At the coalface, you must therefore have the vital tools that can balance effectiveness and efficiency and not be faced with a plethora of false positives. You need to have tooling also that allows you to understand when something is triggered, why it triggered, and to assist in the remediation of that as well as the downstream resolution of any implications of that, any impacts, customer or beyond.
Looking at the big picture, there is a broader recognition required that we must increase collective engagement across the industry. This means more sharing bank to bank, if not necessarily hard data sharing but at least sharing information about threats. We should see more sharing of the specific actions against those threats. Banks are tasked with an almost impossible task in terms of educating customers about the threat as well as acting as the last line of defence against all these threats. Additionally, you should be publicising internally the threats averted and the achievements made.
Hubbis: Looking ahead, is there any cause of optimism?
Roy: Yes, I am optimistic, having been in this line for over two decades. We have more and more sophisticated solutions around transaction monitoring, using AI techniques, machine learning techniques, biometric, and so forth. These tools can increasingly help banks identify and then address the threat, even though that threat is escalating, modifying and adapting.

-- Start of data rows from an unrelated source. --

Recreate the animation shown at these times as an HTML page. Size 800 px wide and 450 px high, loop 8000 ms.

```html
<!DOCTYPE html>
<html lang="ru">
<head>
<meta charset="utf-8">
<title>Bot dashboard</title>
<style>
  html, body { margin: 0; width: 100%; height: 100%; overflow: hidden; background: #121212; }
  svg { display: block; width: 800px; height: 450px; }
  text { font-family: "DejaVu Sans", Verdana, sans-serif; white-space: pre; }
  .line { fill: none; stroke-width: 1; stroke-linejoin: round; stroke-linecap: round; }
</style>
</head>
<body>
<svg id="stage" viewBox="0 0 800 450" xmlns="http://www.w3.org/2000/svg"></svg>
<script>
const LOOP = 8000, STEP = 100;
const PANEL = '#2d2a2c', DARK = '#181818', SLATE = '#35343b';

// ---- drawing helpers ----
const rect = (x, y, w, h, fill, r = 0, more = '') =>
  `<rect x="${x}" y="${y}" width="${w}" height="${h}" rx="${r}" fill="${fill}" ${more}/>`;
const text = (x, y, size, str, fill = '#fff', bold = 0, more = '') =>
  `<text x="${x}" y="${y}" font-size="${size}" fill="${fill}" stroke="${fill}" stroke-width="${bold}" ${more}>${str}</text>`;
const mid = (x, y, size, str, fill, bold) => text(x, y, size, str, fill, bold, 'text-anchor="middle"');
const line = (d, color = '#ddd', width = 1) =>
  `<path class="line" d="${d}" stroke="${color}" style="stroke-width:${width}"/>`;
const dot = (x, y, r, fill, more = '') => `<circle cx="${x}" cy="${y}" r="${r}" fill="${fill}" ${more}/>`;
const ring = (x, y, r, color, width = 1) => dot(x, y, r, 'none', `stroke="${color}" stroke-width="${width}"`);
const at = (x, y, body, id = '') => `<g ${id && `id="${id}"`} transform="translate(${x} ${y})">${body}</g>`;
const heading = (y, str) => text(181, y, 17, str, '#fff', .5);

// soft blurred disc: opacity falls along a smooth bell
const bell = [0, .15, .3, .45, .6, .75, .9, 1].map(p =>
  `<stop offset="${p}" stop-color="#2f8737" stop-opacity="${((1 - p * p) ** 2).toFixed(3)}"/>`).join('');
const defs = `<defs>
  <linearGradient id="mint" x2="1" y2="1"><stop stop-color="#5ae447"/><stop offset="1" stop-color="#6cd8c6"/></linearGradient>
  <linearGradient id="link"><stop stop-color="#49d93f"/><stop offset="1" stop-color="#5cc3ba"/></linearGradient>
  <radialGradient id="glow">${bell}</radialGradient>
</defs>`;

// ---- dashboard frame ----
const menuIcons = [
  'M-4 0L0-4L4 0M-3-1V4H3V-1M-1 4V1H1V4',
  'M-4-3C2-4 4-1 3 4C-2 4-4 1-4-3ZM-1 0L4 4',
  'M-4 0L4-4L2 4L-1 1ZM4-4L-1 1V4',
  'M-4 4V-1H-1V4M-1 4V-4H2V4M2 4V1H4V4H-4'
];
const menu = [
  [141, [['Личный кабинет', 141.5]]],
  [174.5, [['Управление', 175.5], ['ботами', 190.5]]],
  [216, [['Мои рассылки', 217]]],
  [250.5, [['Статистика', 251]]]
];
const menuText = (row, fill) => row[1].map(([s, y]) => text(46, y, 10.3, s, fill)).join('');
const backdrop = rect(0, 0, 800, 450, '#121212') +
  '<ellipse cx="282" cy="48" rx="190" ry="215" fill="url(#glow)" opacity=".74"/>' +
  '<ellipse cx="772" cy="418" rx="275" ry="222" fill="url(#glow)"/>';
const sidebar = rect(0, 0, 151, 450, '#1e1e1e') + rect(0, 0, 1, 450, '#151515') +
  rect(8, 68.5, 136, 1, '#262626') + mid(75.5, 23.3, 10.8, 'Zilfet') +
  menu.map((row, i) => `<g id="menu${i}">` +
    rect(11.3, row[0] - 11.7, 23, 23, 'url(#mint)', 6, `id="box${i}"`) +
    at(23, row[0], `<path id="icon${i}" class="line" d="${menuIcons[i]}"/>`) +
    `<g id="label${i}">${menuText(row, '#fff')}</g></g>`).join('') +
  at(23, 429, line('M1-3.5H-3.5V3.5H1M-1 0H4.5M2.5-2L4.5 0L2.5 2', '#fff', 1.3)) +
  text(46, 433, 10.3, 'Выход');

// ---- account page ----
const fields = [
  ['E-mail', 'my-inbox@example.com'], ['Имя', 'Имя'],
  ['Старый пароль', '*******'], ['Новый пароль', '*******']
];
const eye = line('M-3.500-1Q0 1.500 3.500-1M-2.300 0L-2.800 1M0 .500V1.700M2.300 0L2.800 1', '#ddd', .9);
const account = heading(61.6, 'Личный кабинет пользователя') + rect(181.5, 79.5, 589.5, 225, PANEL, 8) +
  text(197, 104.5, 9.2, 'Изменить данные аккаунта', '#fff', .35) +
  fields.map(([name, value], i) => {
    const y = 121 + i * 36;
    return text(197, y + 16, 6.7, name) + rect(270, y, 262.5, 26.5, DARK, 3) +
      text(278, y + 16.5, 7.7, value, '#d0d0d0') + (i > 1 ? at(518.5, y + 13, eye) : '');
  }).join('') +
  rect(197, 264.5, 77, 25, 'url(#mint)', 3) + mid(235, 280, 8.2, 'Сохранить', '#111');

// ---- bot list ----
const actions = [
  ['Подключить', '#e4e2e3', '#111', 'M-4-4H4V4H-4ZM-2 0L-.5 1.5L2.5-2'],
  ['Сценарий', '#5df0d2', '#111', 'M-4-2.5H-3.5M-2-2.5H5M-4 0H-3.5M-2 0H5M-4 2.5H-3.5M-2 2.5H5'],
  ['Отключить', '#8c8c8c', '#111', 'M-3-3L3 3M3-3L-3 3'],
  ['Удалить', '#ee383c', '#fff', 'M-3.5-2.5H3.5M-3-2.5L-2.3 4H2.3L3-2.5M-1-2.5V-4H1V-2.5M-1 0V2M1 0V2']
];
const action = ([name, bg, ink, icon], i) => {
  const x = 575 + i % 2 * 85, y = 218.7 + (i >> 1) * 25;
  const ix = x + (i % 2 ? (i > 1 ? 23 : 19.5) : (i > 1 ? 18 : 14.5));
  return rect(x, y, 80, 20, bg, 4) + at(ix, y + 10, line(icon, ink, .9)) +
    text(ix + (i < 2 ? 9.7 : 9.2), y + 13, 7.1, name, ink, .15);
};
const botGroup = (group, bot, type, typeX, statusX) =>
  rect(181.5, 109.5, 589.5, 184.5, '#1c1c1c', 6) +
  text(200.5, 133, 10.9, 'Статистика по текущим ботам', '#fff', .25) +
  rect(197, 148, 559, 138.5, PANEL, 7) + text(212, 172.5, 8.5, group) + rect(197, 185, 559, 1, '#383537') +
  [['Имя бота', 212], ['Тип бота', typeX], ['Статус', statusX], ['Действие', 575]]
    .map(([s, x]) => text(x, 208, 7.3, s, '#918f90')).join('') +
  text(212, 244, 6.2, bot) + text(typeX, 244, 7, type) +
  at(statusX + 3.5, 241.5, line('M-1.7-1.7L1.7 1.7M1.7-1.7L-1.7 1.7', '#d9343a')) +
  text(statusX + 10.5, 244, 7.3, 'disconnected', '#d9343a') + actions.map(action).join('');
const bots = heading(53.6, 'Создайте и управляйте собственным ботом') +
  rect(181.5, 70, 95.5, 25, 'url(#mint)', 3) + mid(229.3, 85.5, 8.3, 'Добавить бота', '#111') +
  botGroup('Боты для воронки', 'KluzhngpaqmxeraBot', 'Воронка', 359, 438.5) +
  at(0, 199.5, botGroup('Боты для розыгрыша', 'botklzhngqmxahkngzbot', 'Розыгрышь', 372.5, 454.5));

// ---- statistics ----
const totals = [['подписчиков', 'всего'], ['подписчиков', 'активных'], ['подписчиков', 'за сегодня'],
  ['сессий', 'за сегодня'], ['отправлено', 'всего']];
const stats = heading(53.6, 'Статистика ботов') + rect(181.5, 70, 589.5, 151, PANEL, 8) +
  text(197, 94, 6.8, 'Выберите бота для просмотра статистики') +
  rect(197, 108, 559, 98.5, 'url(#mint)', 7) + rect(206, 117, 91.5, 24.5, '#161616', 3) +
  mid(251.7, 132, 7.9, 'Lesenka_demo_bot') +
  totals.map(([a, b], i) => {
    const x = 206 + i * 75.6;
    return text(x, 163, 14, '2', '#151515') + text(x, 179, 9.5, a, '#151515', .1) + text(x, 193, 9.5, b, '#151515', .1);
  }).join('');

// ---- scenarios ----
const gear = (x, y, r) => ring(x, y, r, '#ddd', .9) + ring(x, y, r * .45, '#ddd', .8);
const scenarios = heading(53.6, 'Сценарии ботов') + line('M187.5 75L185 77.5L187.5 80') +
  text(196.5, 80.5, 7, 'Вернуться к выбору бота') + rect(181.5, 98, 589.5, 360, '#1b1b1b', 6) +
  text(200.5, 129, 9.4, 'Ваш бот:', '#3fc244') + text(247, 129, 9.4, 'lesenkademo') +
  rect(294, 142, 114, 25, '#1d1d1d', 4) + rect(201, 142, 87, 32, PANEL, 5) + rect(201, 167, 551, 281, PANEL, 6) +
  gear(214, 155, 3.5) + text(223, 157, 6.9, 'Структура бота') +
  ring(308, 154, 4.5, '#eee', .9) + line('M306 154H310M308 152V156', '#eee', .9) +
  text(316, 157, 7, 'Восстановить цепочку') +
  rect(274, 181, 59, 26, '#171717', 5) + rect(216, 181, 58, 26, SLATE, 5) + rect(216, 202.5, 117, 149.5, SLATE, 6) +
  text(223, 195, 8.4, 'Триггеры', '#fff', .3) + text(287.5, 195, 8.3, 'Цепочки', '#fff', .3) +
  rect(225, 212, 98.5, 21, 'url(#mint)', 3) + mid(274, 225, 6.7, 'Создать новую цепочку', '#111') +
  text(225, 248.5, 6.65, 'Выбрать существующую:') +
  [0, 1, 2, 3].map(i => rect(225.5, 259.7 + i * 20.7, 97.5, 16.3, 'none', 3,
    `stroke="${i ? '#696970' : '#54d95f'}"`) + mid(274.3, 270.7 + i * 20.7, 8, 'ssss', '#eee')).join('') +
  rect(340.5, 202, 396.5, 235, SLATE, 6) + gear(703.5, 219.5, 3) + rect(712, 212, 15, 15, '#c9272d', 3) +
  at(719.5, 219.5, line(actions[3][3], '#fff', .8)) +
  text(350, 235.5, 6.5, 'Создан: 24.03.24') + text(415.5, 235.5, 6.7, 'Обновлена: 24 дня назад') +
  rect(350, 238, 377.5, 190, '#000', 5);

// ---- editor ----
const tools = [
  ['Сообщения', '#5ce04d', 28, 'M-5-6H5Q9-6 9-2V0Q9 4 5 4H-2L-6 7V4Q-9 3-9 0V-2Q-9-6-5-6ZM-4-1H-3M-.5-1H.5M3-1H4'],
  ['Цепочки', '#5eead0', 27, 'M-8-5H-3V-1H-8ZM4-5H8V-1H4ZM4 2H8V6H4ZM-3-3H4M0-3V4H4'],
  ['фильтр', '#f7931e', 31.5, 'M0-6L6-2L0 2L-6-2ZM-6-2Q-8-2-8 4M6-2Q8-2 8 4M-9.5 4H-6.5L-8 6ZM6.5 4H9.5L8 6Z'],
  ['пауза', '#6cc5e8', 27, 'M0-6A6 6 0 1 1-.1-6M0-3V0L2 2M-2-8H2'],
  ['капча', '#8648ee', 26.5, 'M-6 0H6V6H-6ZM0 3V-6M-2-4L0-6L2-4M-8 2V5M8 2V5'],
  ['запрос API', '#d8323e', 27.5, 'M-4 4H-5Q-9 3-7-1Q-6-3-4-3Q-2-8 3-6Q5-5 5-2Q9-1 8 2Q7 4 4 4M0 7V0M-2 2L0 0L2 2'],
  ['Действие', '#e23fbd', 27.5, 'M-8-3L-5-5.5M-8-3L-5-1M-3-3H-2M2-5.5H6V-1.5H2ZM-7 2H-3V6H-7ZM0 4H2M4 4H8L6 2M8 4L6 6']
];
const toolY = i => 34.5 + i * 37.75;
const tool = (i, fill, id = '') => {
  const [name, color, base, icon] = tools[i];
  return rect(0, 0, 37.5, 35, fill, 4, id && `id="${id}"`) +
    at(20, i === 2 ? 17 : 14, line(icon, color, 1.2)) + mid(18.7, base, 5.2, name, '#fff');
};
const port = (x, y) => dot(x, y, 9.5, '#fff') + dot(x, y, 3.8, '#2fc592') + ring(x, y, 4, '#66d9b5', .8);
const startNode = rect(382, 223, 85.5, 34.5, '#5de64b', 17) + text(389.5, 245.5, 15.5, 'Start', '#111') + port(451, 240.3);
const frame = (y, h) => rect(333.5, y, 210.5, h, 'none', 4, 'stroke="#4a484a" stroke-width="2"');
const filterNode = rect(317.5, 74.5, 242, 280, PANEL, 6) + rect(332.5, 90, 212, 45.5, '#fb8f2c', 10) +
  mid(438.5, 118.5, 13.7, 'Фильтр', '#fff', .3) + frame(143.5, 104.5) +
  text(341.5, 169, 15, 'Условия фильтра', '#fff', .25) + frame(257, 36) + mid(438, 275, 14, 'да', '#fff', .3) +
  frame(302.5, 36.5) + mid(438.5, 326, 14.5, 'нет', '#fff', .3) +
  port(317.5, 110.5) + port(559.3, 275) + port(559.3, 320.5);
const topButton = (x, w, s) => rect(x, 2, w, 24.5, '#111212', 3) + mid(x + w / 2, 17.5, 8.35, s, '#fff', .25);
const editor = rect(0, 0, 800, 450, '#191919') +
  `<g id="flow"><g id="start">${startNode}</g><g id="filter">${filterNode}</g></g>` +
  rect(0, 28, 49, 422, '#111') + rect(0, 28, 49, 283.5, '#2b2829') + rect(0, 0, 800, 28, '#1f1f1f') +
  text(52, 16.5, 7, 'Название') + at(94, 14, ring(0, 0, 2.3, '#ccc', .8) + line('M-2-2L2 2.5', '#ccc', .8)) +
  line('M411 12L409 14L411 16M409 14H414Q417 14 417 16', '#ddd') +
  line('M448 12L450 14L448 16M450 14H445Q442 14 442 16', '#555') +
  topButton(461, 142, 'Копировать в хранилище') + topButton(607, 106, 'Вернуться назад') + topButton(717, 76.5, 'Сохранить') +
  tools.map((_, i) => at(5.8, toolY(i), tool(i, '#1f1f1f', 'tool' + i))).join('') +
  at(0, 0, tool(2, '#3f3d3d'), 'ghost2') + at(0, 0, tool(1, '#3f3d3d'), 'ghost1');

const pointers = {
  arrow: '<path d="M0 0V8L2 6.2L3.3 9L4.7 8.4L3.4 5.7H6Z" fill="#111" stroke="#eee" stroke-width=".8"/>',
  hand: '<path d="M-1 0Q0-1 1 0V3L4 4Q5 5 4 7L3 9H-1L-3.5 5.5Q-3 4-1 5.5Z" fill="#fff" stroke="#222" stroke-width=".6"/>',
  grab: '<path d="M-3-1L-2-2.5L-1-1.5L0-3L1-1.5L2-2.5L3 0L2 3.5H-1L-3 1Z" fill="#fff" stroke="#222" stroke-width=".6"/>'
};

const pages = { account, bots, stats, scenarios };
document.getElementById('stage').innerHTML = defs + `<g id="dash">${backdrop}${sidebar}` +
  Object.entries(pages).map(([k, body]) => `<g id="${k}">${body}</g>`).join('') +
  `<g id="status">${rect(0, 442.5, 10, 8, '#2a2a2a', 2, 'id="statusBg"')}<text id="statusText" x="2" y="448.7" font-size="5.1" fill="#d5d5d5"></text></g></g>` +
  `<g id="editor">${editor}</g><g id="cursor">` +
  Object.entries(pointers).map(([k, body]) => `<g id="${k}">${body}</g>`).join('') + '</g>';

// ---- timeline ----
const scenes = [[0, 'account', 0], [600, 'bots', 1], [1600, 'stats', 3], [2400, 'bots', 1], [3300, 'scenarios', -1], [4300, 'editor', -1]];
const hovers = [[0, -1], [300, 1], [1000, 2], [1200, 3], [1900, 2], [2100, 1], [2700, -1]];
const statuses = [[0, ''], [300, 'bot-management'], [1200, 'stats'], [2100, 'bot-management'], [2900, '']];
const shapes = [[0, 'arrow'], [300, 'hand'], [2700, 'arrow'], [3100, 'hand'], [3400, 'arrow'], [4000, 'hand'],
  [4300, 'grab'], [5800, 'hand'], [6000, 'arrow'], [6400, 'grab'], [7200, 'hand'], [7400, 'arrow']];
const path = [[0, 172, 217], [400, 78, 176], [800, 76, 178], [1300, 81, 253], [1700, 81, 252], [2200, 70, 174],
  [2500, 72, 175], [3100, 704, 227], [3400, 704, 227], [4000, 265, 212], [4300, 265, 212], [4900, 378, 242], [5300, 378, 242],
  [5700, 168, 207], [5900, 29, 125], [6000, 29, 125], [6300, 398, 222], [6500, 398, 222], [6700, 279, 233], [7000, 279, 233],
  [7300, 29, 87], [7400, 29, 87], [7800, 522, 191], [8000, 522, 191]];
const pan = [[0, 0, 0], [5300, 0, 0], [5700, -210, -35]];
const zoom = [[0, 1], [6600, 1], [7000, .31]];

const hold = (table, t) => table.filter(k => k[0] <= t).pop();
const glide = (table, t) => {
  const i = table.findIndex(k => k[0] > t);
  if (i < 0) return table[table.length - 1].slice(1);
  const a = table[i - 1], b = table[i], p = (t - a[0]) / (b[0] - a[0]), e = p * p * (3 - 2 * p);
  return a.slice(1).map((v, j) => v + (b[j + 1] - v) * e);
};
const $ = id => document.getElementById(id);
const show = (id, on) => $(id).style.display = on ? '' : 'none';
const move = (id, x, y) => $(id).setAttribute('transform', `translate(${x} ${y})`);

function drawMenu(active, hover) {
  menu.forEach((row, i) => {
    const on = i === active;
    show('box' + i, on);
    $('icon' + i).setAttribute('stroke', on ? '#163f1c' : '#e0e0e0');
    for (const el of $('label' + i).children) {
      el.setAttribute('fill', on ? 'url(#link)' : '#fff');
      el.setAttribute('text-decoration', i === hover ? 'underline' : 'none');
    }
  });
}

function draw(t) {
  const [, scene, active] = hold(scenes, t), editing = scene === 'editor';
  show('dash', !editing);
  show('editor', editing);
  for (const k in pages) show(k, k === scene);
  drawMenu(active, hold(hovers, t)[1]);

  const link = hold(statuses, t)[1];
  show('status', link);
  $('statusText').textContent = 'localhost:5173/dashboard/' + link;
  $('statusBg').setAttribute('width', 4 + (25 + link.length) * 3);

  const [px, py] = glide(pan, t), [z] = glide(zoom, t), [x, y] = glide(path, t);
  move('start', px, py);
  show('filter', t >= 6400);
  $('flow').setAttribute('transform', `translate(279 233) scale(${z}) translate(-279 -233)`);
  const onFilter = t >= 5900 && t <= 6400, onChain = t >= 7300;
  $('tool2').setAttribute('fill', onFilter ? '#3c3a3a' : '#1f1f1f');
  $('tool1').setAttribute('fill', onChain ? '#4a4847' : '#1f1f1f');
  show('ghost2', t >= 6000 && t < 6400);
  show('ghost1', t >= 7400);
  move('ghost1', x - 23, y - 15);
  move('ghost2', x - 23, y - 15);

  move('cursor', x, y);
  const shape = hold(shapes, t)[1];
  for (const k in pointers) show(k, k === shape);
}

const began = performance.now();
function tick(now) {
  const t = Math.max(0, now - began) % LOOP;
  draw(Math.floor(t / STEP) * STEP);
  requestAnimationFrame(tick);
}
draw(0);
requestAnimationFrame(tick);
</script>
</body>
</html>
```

We also see a recognition amongst the authorities and regulators that the problem is real, and that it needs to be addressed. I think we're seeing increasing evidence of a willingness to consult, not only within the industry, with your peers across the industry, but also public-private partnerships, information sharing, data sharing; all of this is absolutely necessary when you think about the burden that compliance with regulations and compliance with addressing this fraud threat represents.
Today, it is not unusual in the slightest for financial services firms to spend 10%, or even more of their overall budgets on compliance. The reality is that’s an almost unsustainable burden. So, the combination of tooling, the combination of kind of consultation and support from your peers and collaboration across the industry, all these elements could hopefully reduce that burden and increase the effectiveness in tackling that threat.”
In short, there is most definitely hope, and I remain optimistic that the collective effort of the technology boffins, the anti-fraud industry, the regulators and the banks and other financial sector practitioners can fight back and keep this type of crime under control.
As I indicated, it is idealistic to imagine we can win each and every battle, but we are ahead in the war, and we plan to remain there in the years ahead. we are also evolving at lightning speed, and my mission at NetGuardians is to help make sure we are solving the problems today and looking ahead to the problems and ongoing challenges of tomorrow.